Jack Kloppenburg 1:25:57
Have you seen IPR’s being taken out on any derivatives, any – nothing?
Craig LeHoullier 1:26:02
Not yet. Not yet. But I’m also not looking for it. Sorry about that. I’m also not looking for it. Because, as all of you know, who are involved with projects or anything like this, you have to pick your battles. And you know, even the dwarf project for me was a bit of a stretch, because it was always heirlooms, and stories and flavors and colors. And I didn’t think I’d end up playing with plant breeding. I mean, this is, this is the magic of Patrina and I meeting each other and something happening that neither one of us would have foreseen. I mean, a friendship grew out of it, a project grew out of it. And, and that’s why I better get the damn book written, because the story about this really, I think, needs to be in print. And so some some of you guys have to shackle me down or do something to make me write the bloody book so it’s out there. But like I told my wife, only Patrina and I can tell this story. It’s not like I worry that the story is going to be stolen. It just needs to be told. So bad me. Got to write the book. (Laughs) Great questions, Jack. Thank you.
Rachel Hultengren 1:27:08
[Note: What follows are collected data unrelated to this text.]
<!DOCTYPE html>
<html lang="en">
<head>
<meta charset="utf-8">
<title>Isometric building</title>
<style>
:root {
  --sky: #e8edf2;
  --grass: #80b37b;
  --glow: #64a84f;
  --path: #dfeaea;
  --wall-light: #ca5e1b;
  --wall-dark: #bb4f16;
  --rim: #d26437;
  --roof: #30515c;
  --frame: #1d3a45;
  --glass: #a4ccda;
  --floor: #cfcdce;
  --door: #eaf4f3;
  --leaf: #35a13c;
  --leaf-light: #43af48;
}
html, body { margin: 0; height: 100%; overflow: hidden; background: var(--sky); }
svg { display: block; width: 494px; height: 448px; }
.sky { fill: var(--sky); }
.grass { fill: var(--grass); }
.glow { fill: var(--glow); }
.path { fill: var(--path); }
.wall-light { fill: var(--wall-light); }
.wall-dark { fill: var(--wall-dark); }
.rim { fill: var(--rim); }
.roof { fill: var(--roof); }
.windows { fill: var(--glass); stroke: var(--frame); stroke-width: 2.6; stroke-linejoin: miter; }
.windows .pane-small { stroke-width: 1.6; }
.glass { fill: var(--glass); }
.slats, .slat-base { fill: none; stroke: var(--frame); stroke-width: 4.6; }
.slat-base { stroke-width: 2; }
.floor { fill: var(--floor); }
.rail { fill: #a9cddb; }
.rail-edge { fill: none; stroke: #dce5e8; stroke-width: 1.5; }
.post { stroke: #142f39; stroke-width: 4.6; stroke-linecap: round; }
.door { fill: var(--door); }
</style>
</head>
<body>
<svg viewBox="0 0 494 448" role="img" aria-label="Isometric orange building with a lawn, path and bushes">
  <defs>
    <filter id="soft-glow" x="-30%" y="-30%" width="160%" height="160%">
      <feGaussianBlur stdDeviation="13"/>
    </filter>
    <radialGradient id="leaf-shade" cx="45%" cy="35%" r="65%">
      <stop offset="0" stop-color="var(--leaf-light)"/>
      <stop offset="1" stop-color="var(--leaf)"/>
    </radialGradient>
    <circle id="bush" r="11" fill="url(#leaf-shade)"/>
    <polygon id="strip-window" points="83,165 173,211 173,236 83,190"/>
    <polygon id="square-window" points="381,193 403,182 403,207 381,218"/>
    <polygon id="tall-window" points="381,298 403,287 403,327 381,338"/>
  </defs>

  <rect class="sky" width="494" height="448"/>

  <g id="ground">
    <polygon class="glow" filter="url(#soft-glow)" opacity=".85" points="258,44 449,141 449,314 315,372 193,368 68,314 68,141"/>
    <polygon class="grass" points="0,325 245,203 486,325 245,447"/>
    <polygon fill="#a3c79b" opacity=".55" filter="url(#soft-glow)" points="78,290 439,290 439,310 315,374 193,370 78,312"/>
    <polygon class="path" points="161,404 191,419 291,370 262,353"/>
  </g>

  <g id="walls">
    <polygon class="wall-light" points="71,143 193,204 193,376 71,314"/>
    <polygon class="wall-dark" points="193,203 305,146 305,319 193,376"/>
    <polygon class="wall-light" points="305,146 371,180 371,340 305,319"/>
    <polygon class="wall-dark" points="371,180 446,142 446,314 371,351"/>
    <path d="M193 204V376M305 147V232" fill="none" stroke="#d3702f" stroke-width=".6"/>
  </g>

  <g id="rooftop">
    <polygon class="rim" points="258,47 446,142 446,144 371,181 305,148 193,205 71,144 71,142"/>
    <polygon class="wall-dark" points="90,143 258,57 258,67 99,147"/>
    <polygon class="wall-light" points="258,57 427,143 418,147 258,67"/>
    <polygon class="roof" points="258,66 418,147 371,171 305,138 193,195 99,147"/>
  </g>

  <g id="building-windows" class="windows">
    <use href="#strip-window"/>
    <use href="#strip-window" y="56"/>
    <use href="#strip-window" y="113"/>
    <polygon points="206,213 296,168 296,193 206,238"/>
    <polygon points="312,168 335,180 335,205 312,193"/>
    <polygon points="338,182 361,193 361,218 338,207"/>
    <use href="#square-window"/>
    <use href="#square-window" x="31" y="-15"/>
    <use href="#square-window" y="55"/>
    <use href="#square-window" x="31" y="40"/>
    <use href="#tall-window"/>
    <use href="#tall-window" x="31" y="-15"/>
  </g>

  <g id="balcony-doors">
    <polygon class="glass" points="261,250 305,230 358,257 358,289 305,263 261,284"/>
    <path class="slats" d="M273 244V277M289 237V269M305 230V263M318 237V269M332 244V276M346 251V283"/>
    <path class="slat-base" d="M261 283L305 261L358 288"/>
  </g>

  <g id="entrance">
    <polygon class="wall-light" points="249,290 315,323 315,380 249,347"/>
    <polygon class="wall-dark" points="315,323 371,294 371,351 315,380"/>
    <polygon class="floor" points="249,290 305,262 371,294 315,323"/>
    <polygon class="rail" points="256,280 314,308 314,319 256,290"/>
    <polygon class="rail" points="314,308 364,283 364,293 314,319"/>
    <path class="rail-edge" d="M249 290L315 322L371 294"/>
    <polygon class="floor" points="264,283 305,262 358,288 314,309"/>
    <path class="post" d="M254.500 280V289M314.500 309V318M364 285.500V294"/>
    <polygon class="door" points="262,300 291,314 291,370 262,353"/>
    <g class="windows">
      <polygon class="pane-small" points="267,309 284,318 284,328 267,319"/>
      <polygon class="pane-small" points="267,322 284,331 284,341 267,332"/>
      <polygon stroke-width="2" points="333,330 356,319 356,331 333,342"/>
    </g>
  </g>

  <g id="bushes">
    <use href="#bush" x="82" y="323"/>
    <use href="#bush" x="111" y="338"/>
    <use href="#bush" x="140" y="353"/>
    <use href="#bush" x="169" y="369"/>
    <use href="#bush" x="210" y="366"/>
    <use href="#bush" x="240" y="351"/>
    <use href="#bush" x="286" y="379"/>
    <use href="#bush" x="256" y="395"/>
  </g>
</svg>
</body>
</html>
I see that we’re at time. So I would like to, to let folks know that Craig and Patrina actually have another half an hour to spend if anybody would like to stay on the call and ask more questions or chat. But that for everyone else who needs to leave, I want to say thank you so much for joining us. We appreciate you sharing your time, and we’d love to hear from you how you think the webinar went. So if you have any feedback that you’d like to share, you can reach out to the Open Source Seed Initiative at email@example.com. And I’d like to let you know that the second webinar in this series featuring Dr. Michael Mazourek and Edmund Frost will be taking place on May 11 at the same time as this webinar, so 7pm Eastern Time. And they will be presenting on ‘Combining Cucurbits for Downy Mildew Resistance and More.’ So I will stop the recording now and thank everyone for joining.